A new study from Karolinska Institutet in Sweden shows, for the first time, an association between coronary heart disease and oral health in women. Recent results have also shown that serological factors, might provide insight into the reported epidemiological association between periodontitis and cardiovascular disease.
Cardiovascular disease (CVD) is the leading cause of death in the Western industrialized world. Classic risk factors such as smoking, obesity and high blood lipids do not explain all clinical and epidemiological features of CVD. Chronic inflammation has been suggested as a possible “unknown” risk factor. However, the chronic inflammatory disease periodontitis, has only recently been found to be associated to CVD.
A new study from Karolinska Institutet shows, for the first time, an association between coronary heart disease (CHD) and oral health in women. A group of 187 female patients with CHD had fewer remaining teeth (P<0.001) and more pathological periodontal pockets (P=0.002) compared to a control group. Dentures were more frequent (27% vs. 6%) as was edentulousness (10.5% vs. 0%) in the CHD group compared to the controls.
Ulla Bredberg Rådén | alfa
New 3-D imaging reveals how human cell nucleus organizes DNA and chromatin of its genome
28.07.2017 | University of California - San Diego
Malaria Already Endemic in the Mediterranean by the Roman Period
27.07.2017 | Universität Zürich
Spectrally narrow x-ray pulses may be “sharpened” by purely mechanical means. This sounds surprisingly, but a team of theoretical and experimental physicists developed and realized such a method. It is based on fast motions, precisely synchronized with the pulses, of a target interacting with the x-ray light. Thereby, photons are redistributed within the x-ray pulse to the desired spectral region.
A team of theoretical physicists from the MPI for Nuclear Physics (MPIK) in Heidelberg has developed a novel method to intensify the spectrally broad x-ray...
Physicists working with researcher Oriol Romero-Isart devised a new simple scheme to theoretically generate arbitrarily short and focused electromagnetic fields. This new tool could be used for precise sensing and in microscopy.
Microwaves, heat radiation, light and X-radiation are examples for electromagnetic waves.
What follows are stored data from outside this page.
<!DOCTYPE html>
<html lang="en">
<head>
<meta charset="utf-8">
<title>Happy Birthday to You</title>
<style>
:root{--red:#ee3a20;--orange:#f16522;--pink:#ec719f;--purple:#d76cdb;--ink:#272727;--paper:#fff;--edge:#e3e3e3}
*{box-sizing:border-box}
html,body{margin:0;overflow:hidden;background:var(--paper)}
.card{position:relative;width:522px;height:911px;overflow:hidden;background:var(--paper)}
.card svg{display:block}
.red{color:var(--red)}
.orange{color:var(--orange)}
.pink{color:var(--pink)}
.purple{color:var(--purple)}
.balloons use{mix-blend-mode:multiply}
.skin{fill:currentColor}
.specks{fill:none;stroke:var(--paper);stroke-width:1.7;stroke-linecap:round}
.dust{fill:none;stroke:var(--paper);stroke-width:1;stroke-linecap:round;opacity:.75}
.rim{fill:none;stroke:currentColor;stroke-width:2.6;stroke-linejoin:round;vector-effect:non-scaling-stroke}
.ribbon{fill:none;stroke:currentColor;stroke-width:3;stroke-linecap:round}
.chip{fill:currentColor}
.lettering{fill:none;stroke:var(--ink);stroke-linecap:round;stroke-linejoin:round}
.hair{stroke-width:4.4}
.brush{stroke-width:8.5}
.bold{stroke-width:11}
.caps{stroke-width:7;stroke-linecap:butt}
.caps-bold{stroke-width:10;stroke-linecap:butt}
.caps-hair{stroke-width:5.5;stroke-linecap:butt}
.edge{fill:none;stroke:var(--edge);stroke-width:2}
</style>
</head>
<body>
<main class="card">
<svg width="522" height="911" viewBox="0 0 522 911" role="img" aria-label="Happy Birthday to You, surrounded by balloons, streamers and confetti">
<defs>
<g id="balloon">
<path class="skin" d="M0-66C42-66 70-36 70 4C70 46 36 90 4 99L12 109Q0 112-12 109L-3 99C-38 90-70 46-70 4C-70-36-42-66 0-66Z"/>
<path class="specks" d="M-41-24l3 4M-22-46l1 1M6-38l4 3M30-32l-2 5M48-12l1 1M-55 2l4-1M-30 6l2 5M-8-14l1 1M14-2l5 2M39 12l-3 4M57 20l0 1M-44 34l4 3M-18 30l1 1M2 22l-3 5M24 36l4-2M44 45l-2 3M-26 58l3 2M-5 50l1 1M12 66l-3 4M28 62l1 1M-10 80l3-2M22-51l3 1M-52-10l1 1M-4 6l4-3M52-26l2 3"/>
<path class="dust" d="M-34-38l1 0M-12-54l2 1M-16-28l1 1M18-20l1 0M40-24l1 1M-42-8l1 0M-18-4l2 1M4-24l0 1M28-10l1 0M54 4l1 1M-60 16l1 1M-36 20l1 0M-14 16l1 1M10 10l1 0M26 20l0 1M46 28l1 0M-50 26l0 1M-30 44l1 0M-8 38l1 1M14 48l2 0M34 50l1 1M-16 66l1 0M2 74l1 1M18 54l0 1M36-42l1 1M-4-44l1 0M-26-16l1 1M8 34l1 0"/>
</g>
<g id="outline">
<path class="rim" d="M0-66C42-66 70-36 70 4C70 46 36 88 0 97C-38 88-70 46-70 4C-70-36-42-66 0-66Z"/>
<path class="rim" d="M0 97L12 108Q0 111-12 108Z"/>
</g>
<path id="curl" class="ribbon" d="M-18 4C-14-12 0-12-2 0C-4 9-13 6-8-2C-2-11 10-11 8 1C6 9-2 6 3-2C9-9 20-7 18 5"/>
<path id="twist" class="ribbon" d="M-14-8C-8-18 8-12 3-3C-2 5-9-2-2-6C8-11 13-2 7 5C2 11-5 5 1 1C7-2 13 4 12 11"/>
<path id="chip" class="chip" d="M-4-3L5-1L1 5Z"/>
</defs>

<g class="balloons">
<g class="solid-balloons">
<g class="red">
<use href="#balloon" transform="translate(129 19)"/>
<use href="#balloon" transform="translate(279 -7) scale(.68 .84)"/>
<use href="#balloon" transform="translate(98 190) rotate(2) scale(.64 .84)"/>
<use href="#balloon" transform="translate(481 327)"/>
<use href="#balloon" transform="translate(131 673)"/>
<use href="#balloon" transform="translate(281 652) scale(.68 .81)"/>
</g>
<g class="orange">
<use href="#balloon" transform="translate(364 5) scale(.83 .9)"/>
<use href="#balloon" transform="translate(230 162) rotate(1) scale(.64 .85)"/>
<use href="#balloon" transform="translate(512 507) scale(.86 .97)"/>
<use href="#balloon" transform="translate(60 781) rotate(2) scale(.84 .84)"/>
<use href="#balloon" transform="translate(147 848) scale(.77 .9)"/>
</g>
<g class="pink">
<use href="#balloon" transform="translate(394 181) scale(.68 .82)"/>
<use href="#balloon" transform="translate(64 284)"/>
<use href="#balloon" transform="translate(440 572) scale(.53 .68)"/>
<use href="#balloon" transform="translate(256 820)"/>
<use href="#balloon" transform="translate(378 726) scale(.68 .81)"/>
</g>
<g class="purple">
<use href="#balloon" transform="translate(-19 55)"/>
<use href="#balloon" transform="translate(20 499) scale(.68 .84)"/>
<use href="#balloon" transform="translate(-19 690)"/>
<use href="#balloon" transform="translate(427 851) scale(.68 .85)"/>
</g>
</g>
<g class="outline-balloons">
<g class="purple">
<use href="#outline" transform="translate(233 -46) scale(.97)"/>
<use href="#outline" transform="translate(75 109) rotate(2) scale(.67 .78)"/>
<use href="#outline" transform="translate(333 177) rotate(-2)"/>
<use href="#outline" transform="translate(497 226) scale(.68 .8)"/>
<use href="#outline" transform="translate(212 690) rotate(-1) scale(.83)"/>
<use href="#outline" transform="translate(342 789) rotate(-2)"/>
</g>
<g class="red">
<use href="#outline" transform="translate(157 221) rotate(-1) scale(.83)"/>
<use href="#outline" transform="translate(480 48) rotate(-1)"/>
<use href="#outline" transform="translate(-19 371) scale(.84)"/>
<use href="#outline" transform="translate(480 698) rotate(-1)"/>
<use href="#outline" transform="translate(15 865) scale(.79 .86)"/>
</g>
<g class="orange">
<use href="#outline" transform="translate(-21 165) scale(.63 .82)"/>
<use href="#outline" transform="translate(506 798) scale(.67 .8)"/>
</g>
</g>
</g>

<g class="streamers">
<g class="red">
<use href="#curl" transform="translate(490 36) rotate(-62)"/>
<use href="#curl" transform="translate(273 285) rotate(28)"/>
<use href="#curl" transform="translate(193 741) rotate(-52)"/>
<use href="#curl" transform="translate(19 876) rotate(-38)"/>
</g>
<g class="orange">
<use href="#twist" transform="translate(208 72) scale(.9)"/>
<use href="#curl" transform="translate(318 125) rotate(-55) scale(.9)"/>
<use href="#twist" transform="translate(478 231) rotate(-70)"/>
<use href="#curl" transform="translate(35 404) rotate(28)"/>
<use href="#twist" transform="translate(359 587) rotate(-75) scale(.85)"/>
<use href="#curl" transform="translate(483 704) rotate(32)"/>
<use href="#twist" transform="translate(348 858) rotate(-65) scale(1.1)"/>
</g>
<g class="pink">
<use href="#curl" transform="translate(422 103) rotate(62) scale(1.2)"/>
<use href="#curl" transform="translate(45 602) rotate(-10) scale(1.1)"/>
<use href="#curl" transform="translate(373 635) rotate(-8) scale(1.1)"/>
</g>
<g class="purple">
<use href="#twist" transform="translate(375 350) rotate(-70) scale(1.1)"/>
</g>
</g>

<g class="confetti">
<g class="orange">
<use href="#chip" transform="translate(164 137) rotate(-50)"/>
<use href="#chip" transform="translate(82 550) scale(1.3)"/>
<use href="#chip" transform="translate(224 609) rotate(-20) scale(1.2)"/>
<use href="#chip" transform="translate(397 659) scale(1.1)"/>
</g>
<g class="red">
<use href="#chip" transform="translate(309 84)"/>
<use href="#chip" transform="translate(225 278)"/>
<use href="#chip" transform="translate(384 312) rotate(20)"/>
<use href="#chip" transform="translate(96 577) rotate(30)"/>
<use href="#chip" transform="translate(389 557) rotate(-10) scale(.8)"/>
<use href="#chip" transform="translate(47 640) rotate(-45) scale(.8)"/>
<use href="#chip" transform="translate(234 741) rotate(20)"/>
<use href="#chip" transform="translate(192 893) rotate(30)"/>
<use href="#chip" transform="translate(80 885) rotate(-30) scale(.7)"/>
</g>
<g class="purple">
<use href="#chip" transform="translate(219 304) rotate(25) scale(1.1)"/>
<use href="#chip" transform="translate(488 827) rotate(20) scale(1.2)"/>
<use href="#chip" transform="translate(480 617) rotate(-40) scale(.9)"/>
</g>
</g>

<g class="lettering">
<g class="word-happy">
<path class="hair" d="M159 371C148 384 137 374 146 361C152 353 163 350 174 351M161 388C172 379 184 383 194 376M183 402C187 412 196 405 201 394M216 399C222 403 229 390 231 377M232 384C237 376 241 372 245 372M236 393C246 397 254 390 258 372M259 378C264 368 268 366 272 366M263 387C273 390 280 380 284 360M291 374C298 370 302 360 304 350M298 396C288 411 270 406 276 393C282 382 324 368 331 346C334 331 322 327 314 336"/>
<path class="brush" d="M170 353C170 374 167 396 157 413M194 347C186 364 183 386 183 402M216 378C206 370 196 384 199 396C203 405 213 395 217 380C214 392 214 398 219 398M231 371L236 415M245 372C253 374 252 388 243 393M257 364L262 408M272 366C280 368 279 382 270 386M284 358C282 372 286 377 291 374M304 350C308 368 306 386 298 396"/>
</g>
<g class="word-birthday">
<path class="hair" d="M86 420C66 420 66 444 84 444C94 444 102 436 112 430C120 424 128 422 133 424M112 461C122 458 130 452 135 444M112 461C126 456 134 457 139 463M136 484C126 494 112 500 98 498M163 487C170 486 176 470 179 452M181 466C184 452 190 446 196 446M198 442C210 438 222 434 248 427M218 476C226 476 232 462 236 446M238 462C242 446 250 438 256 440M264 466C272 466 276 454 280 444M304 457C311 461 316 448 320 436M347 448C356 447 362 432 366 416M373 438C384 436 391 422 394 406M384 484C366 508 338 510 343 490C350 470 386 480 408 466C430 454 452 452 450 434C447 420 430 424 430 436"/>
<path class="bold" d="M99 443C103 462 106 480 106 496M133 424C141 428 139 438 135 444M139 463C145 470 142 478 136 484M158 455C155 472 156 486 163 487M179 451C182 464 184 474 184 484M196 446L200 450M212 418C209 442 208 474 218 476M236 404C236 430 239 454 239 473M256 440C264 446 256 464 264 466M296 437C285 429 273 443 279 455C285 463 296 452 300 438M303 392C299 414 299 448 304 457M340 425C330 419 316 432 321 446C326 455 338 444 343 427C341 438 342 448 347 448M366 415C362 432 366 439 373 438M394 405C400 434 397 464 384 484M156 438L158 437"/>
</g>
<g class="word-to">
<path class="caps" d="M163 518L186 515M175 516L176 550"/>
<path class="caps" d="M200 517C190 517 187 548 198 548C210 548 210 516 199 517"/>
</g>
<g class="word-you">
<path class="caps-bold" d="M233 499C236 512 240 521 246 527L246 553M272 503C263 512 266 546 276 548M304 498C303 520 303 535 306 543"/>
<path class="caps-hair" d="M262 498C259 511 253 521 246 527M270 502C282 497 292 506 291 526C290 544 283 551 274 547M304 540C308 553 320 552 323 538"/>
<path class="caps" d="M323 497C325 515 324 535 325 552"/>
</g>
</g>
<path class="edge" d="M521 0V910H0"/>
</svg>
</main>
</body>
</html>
Many applications require to focus the electromagnetic fields to...
Strong light-matter coupling in these semiconducting tubes may hold the key to electrically pumped lasers
Light-matter quasi-particles can be generated electrically in semiconducting carbon nanotubes. Material scientists and physicists from Heidelberg University...
Fraunhofer IPA has developed a proximity sensor made from silicone and carbon nanotubes (CNT) which detects objects and determines their position. The materials and printing process used mean that the sensor is extremely flexible, economical and can be used for large surfaces. Industry and research partners can use and further develop this innovation straight away.
At first glance, the proximity sensor appears to be nothing special: a thin, elastic layer of silicone onto which black square surfaces are printed, but these...
3-D shape acquisition using water displacement as the shape sensor for the reconstruction of complex objects
A global team of computer scientists and engineers have developed an innovative technique that more completely reconstructs challenging 3D objects. An ancient...
26.07.2017 | Event News
21.07.2017 | Event News
19.07.2017 | Event News
28.07.2017 | Health and Medicine
28.07.2017 | Power and Electrical Engineering
28.07.2017 | Life Sciences